  4. Giordano TP, Giffor AL, et al. Retention in care: A challenge to survival with HIV infection. Clinical Infectious Diseases. June 2007; 44(11), 1493-9. Available from: https://academic.oup.com/cid/article/44/11/1493/477758. Accessed September 5, 2019.
  5. Access Challenges for HIV Treatment: Among People Living with HIV and Key Populations in Middle-Income Countries. Policy Recommendations. Partnership of Global Network of People Living with HIV, Global Network of Sex Work Project, International Network of People Who Use Drugs, Global Forum on MSM and HIV, and International Treatment Preparedness Coalition. https://msmgf.org/wp-content/uploads/2015/09/Access_Challenges_for_HIV_treatment_KAPs.pdf. Published 2013. Accessed September 5, 2019.
  6. Kinsler JJ, Wong MD, et al. The effect of perceived stigma from a health care provider on access to care among a low-income HIV-positive population. AIDS Patient Care and STDs. 21 Aug 2007; 21(8), 584-92.
  7. Sayles JN, Wong MD, et al. The association of stigma with self-reported access to medical care and antiretroviral therapy adherence in persons living with HIV/AIDS. Journal of General Internal Medicine. Oct 2009; 24, 1101-8. Available from: https://link.springer.com/article/10.1007/s11606-009-1068-8. Accessed September 5, 2019.
  8. Mahajan AP, Sayles JN, et al. Stigma in the HIV/AIDS epidemic: A review of the literature and recommendations for the way forward. AIDS. Aug 2008; 22(Suppl 2), S67-79. Available from: https://www.ncbi.nlm.nih.gov/pmc/articles/PMC2835402/. Accessed September 5, 2019.

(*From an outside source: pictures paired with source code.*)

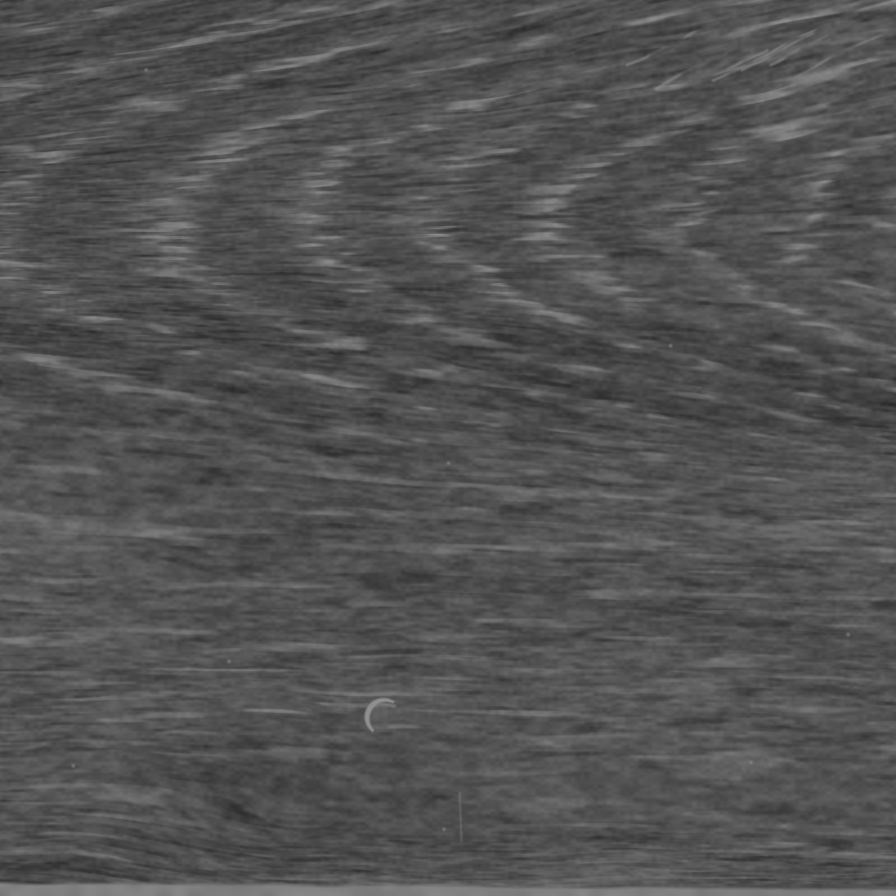
This texture is drawn by a Shadertoy shader. Its source:

```glsl
// Dark grey wood board: arched growth rings above, long straight fibres below, a pale lower rim.

const float BASE_TONE    = 0.309;
const float RIM_TONE     = 0.50;
const float MARK_TONE    = 0.56;
const float BROAD_GAIN   = 0.058;  // slow patches of light and dark
const float FIBRE_GAIN   = 0.060;  // medium fibres
const float FINE_GAIN    = 0.090;  // finest grain
const float GRIT_GAIN    = 0.042;  // specks without direction
const float PALE_GAIN    = 0.130;  // limed pores
const float DARK_GAIN    = 0.055;  // open dark pores
const float RING_AXIS    = 0.755;  // height of the arch tips
const float RING_CURVE   = 11.0;   // how fast the arches sweep right
const vec2  CHIP_CENTRE  = vec2(0.428, 0.200);
const vec2  KNOT_CENTRE  = vec2(0.420, 0.538);

float hash(vec2 p) {
    vec3 q = fract(p.xyx * 0.1031);
    q += dot(q, q.yzx + 33.33);
    return fract((q.x + q.y) * q.z);
}

float noise(vec2 p) {
    vec2 i = floor(p), f = smoothstep(0.0, 1.0, fract(p));
    return mix(mix(hash(i), hash(i + vec2(1, 0)), f.x),
               mix(hash(i + vec2(0, 1)), hash(i + vec2(1, 1)), f.x), f.y);
}

// One row of noise with its own random start, so strand ends never line up
float strand(float x, float row) {
    x += 100.0 * hash(vec2(row, 7.0));
    float i = floor(x);
    return mix(hash(vec2(i, row)), hash(vec2(i + 1.0, row)), smoothstep(0.0, 1.0, fract(x)));
}

float fibre(vec2 p) {
    float row = floor(p.y);
    return mix(strand(p.x, row), strand(p.x, row + 1.0), smoothstep(0.0, 1.0, fract(p.y)));
}

float bell(float x, float width) {
    return exp(-x * x / (width * width));
}

float segment(vec2 p, vec2 a, vec2 b) {
    vec2 d = b - a;
    return length(p - a - d * clamp(dot(p - a, d) / dot(d, d), 0.0, 1.0));
}

// Height across the fibres: lines of equal value run along the grain
float grainHeight(vec2 p) {
    float slope = 0.23 * smoothstep(0.60, 1.08, p.y) - 0.075 * bell(p.y - 0.56, 0.14) - 0.015;
    float knotBend = 0.035 * smoothstep(0.08, 0.34, p.x) * bell(p.y - 0.07, 0.07);
    float wave = 0.010 * (noise(p * vec2(4.0, 7.0)) - 0.5) + 0.005 * (noise(p * vec2(13.0, 22.0)) - 0.5);
    return p.y - slope * (p.x - 0.75) + knotBend + wave - 0.004 * bell(length(p - KNOT_CENTRE), 0.02);
}

// Brightness of the growth rings, with ragged edges along the fibres
float rings(vec2 p, float height) {
    float dy = p.y - RING_AXIS;
    float f = p.x - RING_CURVE * dy * dy;
    f += 0.045 * (fibre(vec2(p.x * 11.0, height * 160.0)) - 0.5);
    f += 0.045 * (noise(p * vec2(5.0, 9.0) + 3.0) - 0.5);
    float t = fract(f * (5.2 + 1.8 * f) + 0.68);
    return smoothstep(0.25, 0.68, t) * (1.0 - smoothstep(0.70, 0.88, t));
}

// Pale nicks and scratches
float marks(vec2 p, float px) {
    float soft = 0.0010 + 0.7 * px;
    vec2 c = p - CHIP_CENTRE;
    float crescent = max(length(c) - 0.021, 0.0185 - length(c + vec2(-0.003, 0.002)));
    crescent = max(crescent, c.x - 0.7 * c.y);
    float m = 1.0 - smoothstep(-soft, soft, crescent);
    m = max(m, 0.5 * (1.0 - smoothstep(0.0, soft * 2.0, segment(p, vec2(0.425, 0.215), vec2(0.44, 0.212)))));
    m = max(m, 0.3 * (1.0 - smoothstep(0.0, soft * 1.5, segment(p, vec2(0.515, 0.062), vec2(0.513, 0.115)))));

    // slanted broken scratches at the upper right
    for (int i = 0; i < 7; i++) {
        float k = float(i);
        vec2 a = vec2(0.70 + 0.032 * k, 0.89 + 0.05 * hash(vec2(k, 3.0)));
        vec2 b = a + vec2(1.0, 0.48) * (0.05 + 0.08 * hash(vec2(k, 9.0)));
        float broken = 0.55 * smoothstep(0.15, 0.7, noise(p * 60.0 + k));
        float wobble = 0.004 * (noise(p * 40.0) - 0.5);
        m = max(m, broken * (1.0 - smoothstep(0.0, soft * 1.8, segment(p + vec2(0.0, wobble), a, b))));
    }

    // scattered specks
    vec2 cell = floor(p * 9.0);
    vec2 spot = (cell + 0.2 + 0.6 * vec2(hash(cell + 11.0), hash(cell + 23.0))) / 9.0;
    float speck = step(0.91, hash(cell + 41.0)) * (1.0 - smoothstep(0.0, 0.0025 + px, length(p - spot)));
    return max(m, 0.6 * speck);
}

void mainImage(out vec4 fragColor, in vec2 fragCoord) {
    vec2 p = fragCoord / iResolution.y;
    float px = 1.0 / iResolution.y;
    float height = grainHeight(p);
    float arched = smoothstep(0.42, 0.58, p.y);
    float ring = rings(p, height);

    // Broad tone
    float tone = BASE_TONE + BROAD_GAIN * (noise(vec2(p.x * 3.0, height * 9.0)) - 0.5);
    tone += 0.022 * bell(p.y - 0.38, 0.12) - 0.022 * bell(height - 0.60, 0.05);
    tone += arched * 0.045 * (ring - 0.30);

    // Fibres: long below, short inside the arches
    float longFibre = fibre(vec2(p.x * 12.0, height * 130.0));
    float shortFibre = fibre(vec2(p.x * 28.0, height * 165.0 + 40.0));
    tone += FIBRE_GAIN * (mix(longFibre, shortFibre, 0.3 + 0.4 * arched) - 0.5);
    tone += FINE_GAIN * (fibre(vec2(p.x * 65.0, height * 260.0)) - 0.5);
    tone += GRIT_GAIN * (noise(p * vec2(200.0, 270.0)) - 0.5);

    // Pores: pale ones gather on the rings, dark ones lie anywhere
    float calm = 1.0 - 0.75 * bell(p.x - 0.45, 0.17) * bell(p.y - 0.07, 0.08);
    float gaps = 0.45 + 0.9 * fibre(vec2(p.x * 34.0, height * 165.0 + 9.0));
    float longPore = gaps * smoothstep(0.58, 0.92, fibre(vec2(p.x * 10.0, height * 165.0 + 9.0)));
    float shortPore = smoothstep(0.48, 0.86, fibre(vec2(p.x * 26.0, height * 175.0 + 310.0)));
    float pale = mix(0.66 * calm * longPore, 0.22 * longPore + 1.05 * ring * shortPore, arched);
    tone += PALE_GAIN * pale;
    tone -= DARK_GAIN * smoothstep(0.60, 0.92, fibre(vec2(p.x * 19.0, height * 180.0 + 70.0)));
    tone -= 0.07 * bell(length((p - KNOT_CENTRE) * vec2(0.6, 1.0)), 0.007);

    // Marks and lower rim
    tone = mix(tone, MARK_TONE, marks(p, px));
    float rimTop = 0.013 - 0.006 * p.x + 0.002 * noise(vec2(p.x * 25.0, 1.0));
    float rim = 1.0 - smoothstep(rimTop - 0.002 - px, rimTop + 0.002 + px, p.y);
    tone = mix(tone, RIM_TONE + 0.06 * (noise(p * 60.0) - 0.5), rim);

    fragColor = vec4(vec3(tone), 1.0);
}
```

  9. Barnhart G. The Stigma of HIV/AIDS. American Psychological Association. https://www.apa.org/pi/about/newsletter/2014/12/hiv-aids. Published December 2014. Accessed September 5, 2019.